Californians passed Proposition 22 in 2000 with a 61.4 percent vote to keep marriage solely between a man and a woman, and to preclude California’s recognition of same-sex “marriages” executed elsewhere.
By one vote last May, the California Supreme Court held the people’s law to be “unconstitutional.” California citizens put Prop 8 on the ballot to enshrine the definition of marriage in California’s Constitution. By all logic, Prop 8 should have an overwhelming lead in the polls and in contributions. It doesn’t. Could this be because so many clergy are AWOL on this profoundly important issue?
According to “Allchurches.com,” California has 11,911 churches online. Prop 8’s Web site lists only 203 “churches and ministries” as sponsors. The Web site is probably behind in updating the list, but not that far.
According to the Hartford Institute for Religion Research, there are 190 “mega churches” in California with “2,000 or more persons in its worship services.” All of them should be leading the effort to preserve marriage; but most aren’t on Prop 8’s list, nor do they indicate support on their Web sites. Members should ask why. One in particular stands out.
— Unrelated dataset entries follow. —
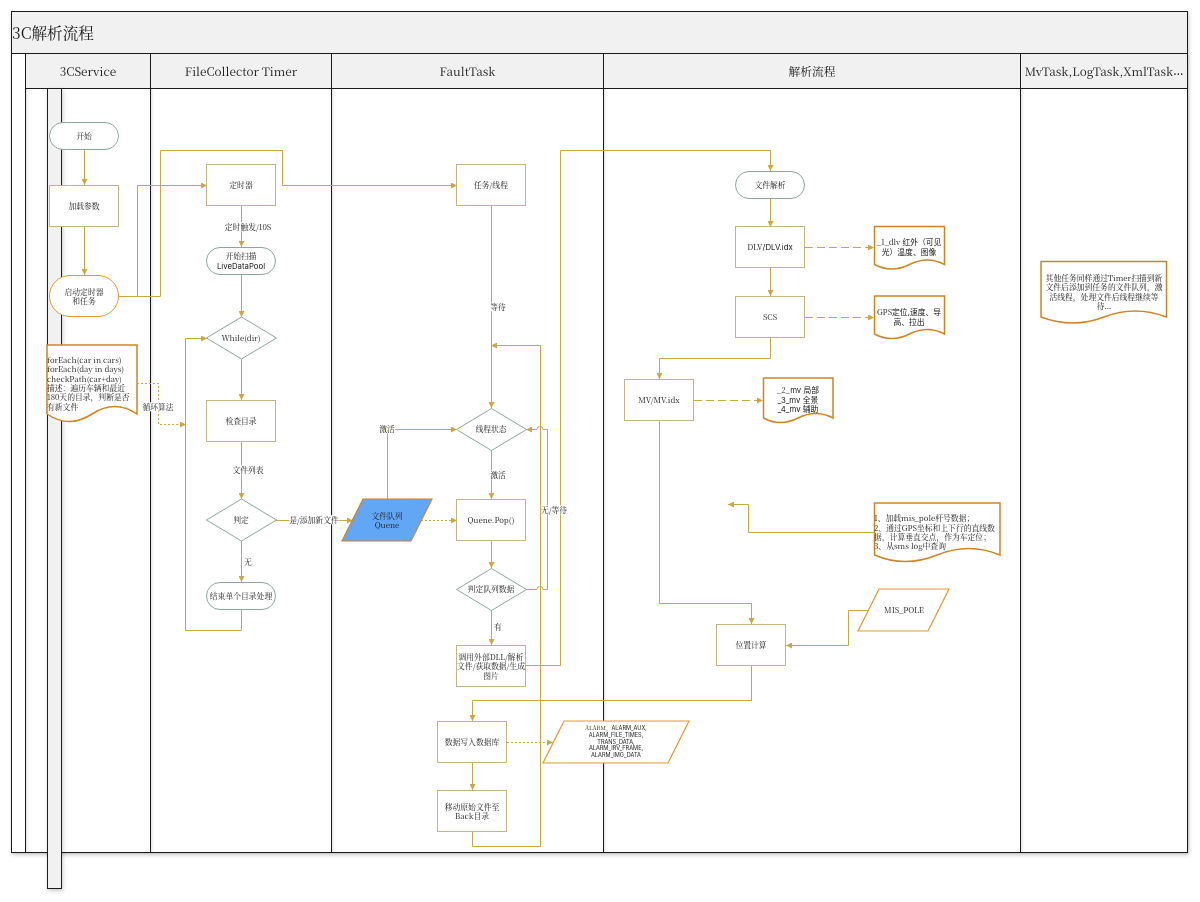
<!DOCTYPE html>
<html lang="zh-CN">
<head>
<meta charset="utf-8">
<title>3C解析流程</title>
<style>
:root {
  --ink: #1c1c1c;
  --head: #f1f1f1;
  --line: #c9a840;
  --box: #c4b486;
  --teal: #8fa5a0;
  --orange: #e39a35;
  --note: #cf8424;
  --blue: #62a7f6;
  --serif: "Noto Serif CJK SC", "Noto Serif CJK JP", "Noto Serif", serif;
  --sans: Inter, "Noto Sans CJK SC", "Noto Sans CJK JP", sans-serif;
}
* { box-sizing: border-box; margin: 0; }
html, body { width: 1200px; height: 902px; overflow: hidden; background: #fff; }
body { position: relative; font: 7.8px/9.4px var(--serif); color: var(--ink); }
.pool {
  position: absolute; left: 11px; top: 11px; width: 1177px; height: 842px;
  display: grid; grid-template-rows: 42px 1fr;
  border: 1px solid var(--ink); box-shadow: 1px 2px 4px #0003;
}
.pool h1 {
  display: flex; align-items: center; background: var(--head);
  border-bottom: 1px solid var(--ink); font-size: 15.6px; font-weight: 400; line-height: 1;
}
.lanes { display: grid; grid-template-columns: 14px 125px 181px 272px 417px 1fr; }
.lane { border-right: 1px solid var(--ink); box-shadow: 1px 1px 3px #0002; }
.lane:last-child { border-right: 0; }
.lane h2 {
  display: flex; align-items: center; justify-content: center; height: 35px;
  background: var(--head); border-bottom: 1px solid var(--ink);
  font-size: 11.8px; font-weight: 400; line-height: 1; white-space: nowrap;
}
.dots { font-family: "Noto Serif", serif; }
.bar {
  position: absolute; left: 47px; top: 88px; width: 15px; height: 801px;
  background: var(--head); border: 1px solid var(--ink); box-shadow: 1px 2px 4px #0003;
}
.drawing { position: absolute; left: 0; top: 0; }
.edges path { fill: none; stroke: var(--line); marker-end: url(#arrow); }
.edges .dotted { stroke-dasharray: 2 2; }
.edges .dashed { stroke-dasharray: 8 4; }
.decisions { fill: #fff; stroke: var(--teal); }
.data { fill: #fff; stroke: var(--orange); stroke-width: 1.2; }
.data .queue { fill: var(--blue); stroke: var(--note); }
.notes { fill: #fff; stroke: var(--note); stroke-width: 1.5; }
.node {
  position: absolute; left: var(--x); top: var(--y); width: 70px; height: 42px;
  display: flex; align-items: center; justify-content: center;
  text-align: center; white-space: nowrap;
}
.step { background: #fff; border: 1px solid var(--box); }
.pill { height: 28px; background: #fff; border: 1px solid var(--teal); border-radius: 21px; }
.launch { height: 42px; border-color: var(--orange); }
.wide { width: 126px; }
.tables { width: 146px; font: 5.6px/6.9px var(--sans); }
.text { text-align: left; justify-content: flex-start; }
.sans { font-family: var(--sans); }
.serif { font-family: var(--serif); }
.label {
  position: absolute; left: var(--x); top: var(--y); transform: translate(-50%, -50%);
  background: #fff; white-space: nowrap;
}
</style>
</head>
<body>
<main class="pool">
  <h1>3C解析流程</h1>
  <div class="lanes">
    <div class="lane"></div>
    <section class="lane"><h2>3CService</h2></section>
    <section class="lane"><h2>FileCollector Timer</h2></section>
    <section class="lane"><h2>FaultTask</h2></section>
    <section class="lane"><h2>解析流程</h2></section>
    <section class="lane"><h2>MvTask,LogTask,XmlTask<span class="dots">…</span></h2></section>
  </div>
</main>
<div class="bar"></div>

<svg class="drawing" width="1200" height="902" viewBox="0 0 1200 902" aria-hidden="true">
  <defs>
    <marker id="arrow" markerUnits="userSpaceOnUse" markerWidth="6" markerHeight="6" refX="6" refY="3" orient="auto">
      <polygon points="0,0 6,3 0,6" fill="#c9a840"/>
    </marker>
    <polygon id="diamond" points="0,21 35,0 70,21 35,42"/>
    <path id="small-note" d="M0 0H70V38Q53 29 35 38T0 38Z"/>
  </defs>
  <g class="edges">
    <path d="M84.5 150V185"/>
    <path d="M84.5 227V275"/>
    <path d="M119 296.5H137.5V185.5H207"/>
    <path d="M119 296.5H160.5V150.5H282.5V185.5H457"/>
    <path class="dotted" d="M137 383.5H158.5V424.5H186"/>
    <path d="M241.5 206V247"/>
    <path d="M241.5 275V317"/>
    <path d="M241.5 359V400"/>
    <path d="M241.5 442V499"/>
    <path d="M241.5 541V582"/>
    <path d="M241.5 610V630.5H185.5V338.5H207"/>
    <path d="M276 520.5H353"/>
    <path d="M387.5 499V429.5H457"/>
    <path class="dotted" d="M421 520.5H457"/>
    <path d="M491.5 206V408"/>
    <path d="M491.5 450V499"/>
    <path d="M491.5 541V568"/>
    <path d="M491.5 610V645"/>
    <path d="M526 589.5H537A3 3 0 0 1 543 589.5H547.5V429.5H543A3 3 0 0 0 537 429.5H526"/>
    <path d="M472.5 832V846.5H540.5V345.5H491"/>
    <path d="M526 665.5H560.5V150.5H770.5V171"/>
    <path d="M770.5 199V227"/>
    <path d="M770.5 268V296"/>
    <path d="M770.5 338V358.5H659.5V379"/>
    <path d="M659.5 421V603.5H751.5V624"/>
    <path d="M751.5 666V700.5H472.5V721"/>
    <path d="M472.5 763V790"/>
    <path class="dotted" d="M507 742.5H553"/>
    <path class="dashed" d="M805 247.5H874"/>
    <path class="dashed" d="M805 317.5H874"/>
    <path class="dashed" d="M694 400.5H763"/>
    <path d="M874 532.5H748.5V504.5H728"/>
    <path d="M869 610.5H848.5V645.5H786"/>
  </g>
  <g class="decisions">
    <use href="#diamond" x="206.5" y="317"/>
    <use href="#diamond" x="206.5" y="499"/>
    <use href="#diamond" x="456.5" y="408.5"/>
    <use href="#diamond" x="456.5" y="568.5"/>
  </g>
  <g class="data">
    <polygon class="queue" points="363,499 432,499 411,541 342,541"/>
    <polygon points="879,589 949,589 928,631 858,631"/>
    <polygon points="564,721 689,721 668,763 543,763"/>
  </g>
  <g class="notes">
    <path d="M47 345H137V414Q115 399 92 414T47 414Z"/>
    <use href="#small-note" x="874.5" y="226.5"/>
    <use href="#small-note" x="874.5" y="296"/>
    <path d="M763.5 378H833V418Q816 409 798 418T763.5 418Z"/>
    <path d="M1041 261.5H1166.5V317Q1135 305 1104 317T1041 317Z"/>
    <path d="M874.5 503H1000V555Q969 542 937 555T874.5 555Z"/>
  </g>
</svg>

<div class="node pill" style="--x:49px;--y:122px">开始</div>
<div class="node step" style="--x:49px;--y:185px">加载参数</div>
<div class="node pill launch" style="--x:49px;--y:275px">启动定时器<br>和任务</div>
<div class="node text" style="--x:47px;--y:362px">forEach(car in cars)<br>forEach(day in days)<br>checkPath(car+day)<br>描述：遍历车辆和最近<br>180天的目录，判断是否<br>有新文件</div>

<div class="node step" style="--x:206px;--y:164px">定时器</div>
<div class="node pill" style="--x:206px;--y:247px"><span>开始扫描<br><span class="sans">LiveDataPool</span></span></div>
<div class="node" style="--x:206px;--y:317px">While(dir)</div>
<div class="node step" style="--x:206px;--y:400px">检查目录</div>
<div class="node" style="--x:206px;--y:499px">判定</div>
<div class="node pill" style="--x:206px;--y:582px">结束单个目录处理</div>

<div class="node" style="--x:352px;--y:499px">文件队列<br>Quene</div>
<div class="node step" style="--x:456px;--y:164px">任务/线程</div>
<div class="node" style="--x:456px;--y:408px">线程状态</div>
<div class="node step" style="--x:456px;--y:499px">Quene.Pop()</div>
<div class="node" style="--x:456px;--y:568px">判定队列数据</div>
<div class="node step" style="--x:456px;--y:645px">调用外部DLL/解析<br>文件/获取数据/生成<br>图片</div>
<div class="node step" style="--x:437px;--y:721px">数据写入数据库</div>
<div class="node step" style="--x:437px;--y:790px">移动原始文件至<br>Back目录</div>
<div class="node tables" style="--x:543px;--y:721px"><span><span class="serif">ALARM，</span>ALARM_AUX,<br>ALARM_FILE_TIMES,<br>TRANS_DATA,<br>ALARM_IRV_FRAME,<br>ALARM_IMG_DATA</span></div>

<div class="node pill" style="--x:735px;--y:171px">文件解析</div>
<div class="node step" style="--x:735px;--y:226px"><span>DLV<span class="sans">/DLV.idx</span></span></div>
<div class="node step" style="--x:735px;--y:296px">SCS</div>
<div class="node step" style="--x:624px;--y:379px">MV/MV.idx</div>
<div class="node step" style="--x:716px;--y:624px">位置计算</div>
<div class="node" style="--x:874px;--y:226px"><span>_1_dlv <span class="sans">红外（可见<br>光）温度、图像</span></span></div>
<div class="node" style="--x:874px;--y:296px"><span>GPS<span class="sans">定位,速度、导<br>高、拉出</span></span></div>
<div class="node sans" style="--x:763px;--y:379px"><span><span class="serif">_2_</span>mv 局部<br>_3_mv 全景<br>_4_mv 辅助</span></div>
<div class="node wide text" style="--x:874px;--y:511px">1、加载mis_pole杆号数据；<br>2、通过GPS坐标和上下行的直线数<br>据，计算垂直交点，作为车定位；<br>3、从sms log中查询</div>
<div class="node" style="--x:869px;--y:589px">MIS_POLE</div>
<div class="node wide" style="--x:1041px;--y:271px"><span>其他任务同样通过Timer扫描到新<br>文件后添加到任务的文件队列，激<br>活线程，处理文件后线程继续等<br>待<span class="dots">…</span></span></div>

<span class="label" style="--x:248px;--y:227px">定时触发/10S</span>
<span class="label" style="--x:158px;--y:407px">循环算法</span>
<span class="label" style="--x:248px;--y:470px">文件列表</span>
<span class="label" style="--x:314px;--y:520px">是/添加新文件</span>
<span class="label" style="--x:248px;--y:562px">无</span>
<span class="label" style="--x:387px;--y:429px">激活</span>
<span class="label" style="--x:498px;--y:307px">等待</span>
<span class="label" style="--x:498px;--y:475px">激活</span>
<span class="label" style="--x:554px;--y:510px">无/等待</span>
<span class="label" style="--x:498px;--y:627px">有</span>
</body>
</html>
Rick Warren, pastor of Saddleback Church, hosted a Presidential Candidates Forum at the church on Aug. 16. He asked John McCain and Barack Obama if the California Supreme Court got it wrong when it overturned the definition of marriage.
Here’s a question for Rick Warren: Do you think the court got it wrong? If you do, where’s your support for Prop 8? There’s no mention of it on Saddleback’s Web site. Your office isn’t returning calls requesting information. You hosted an AIDS summit. Where’s your Prop 8 summit?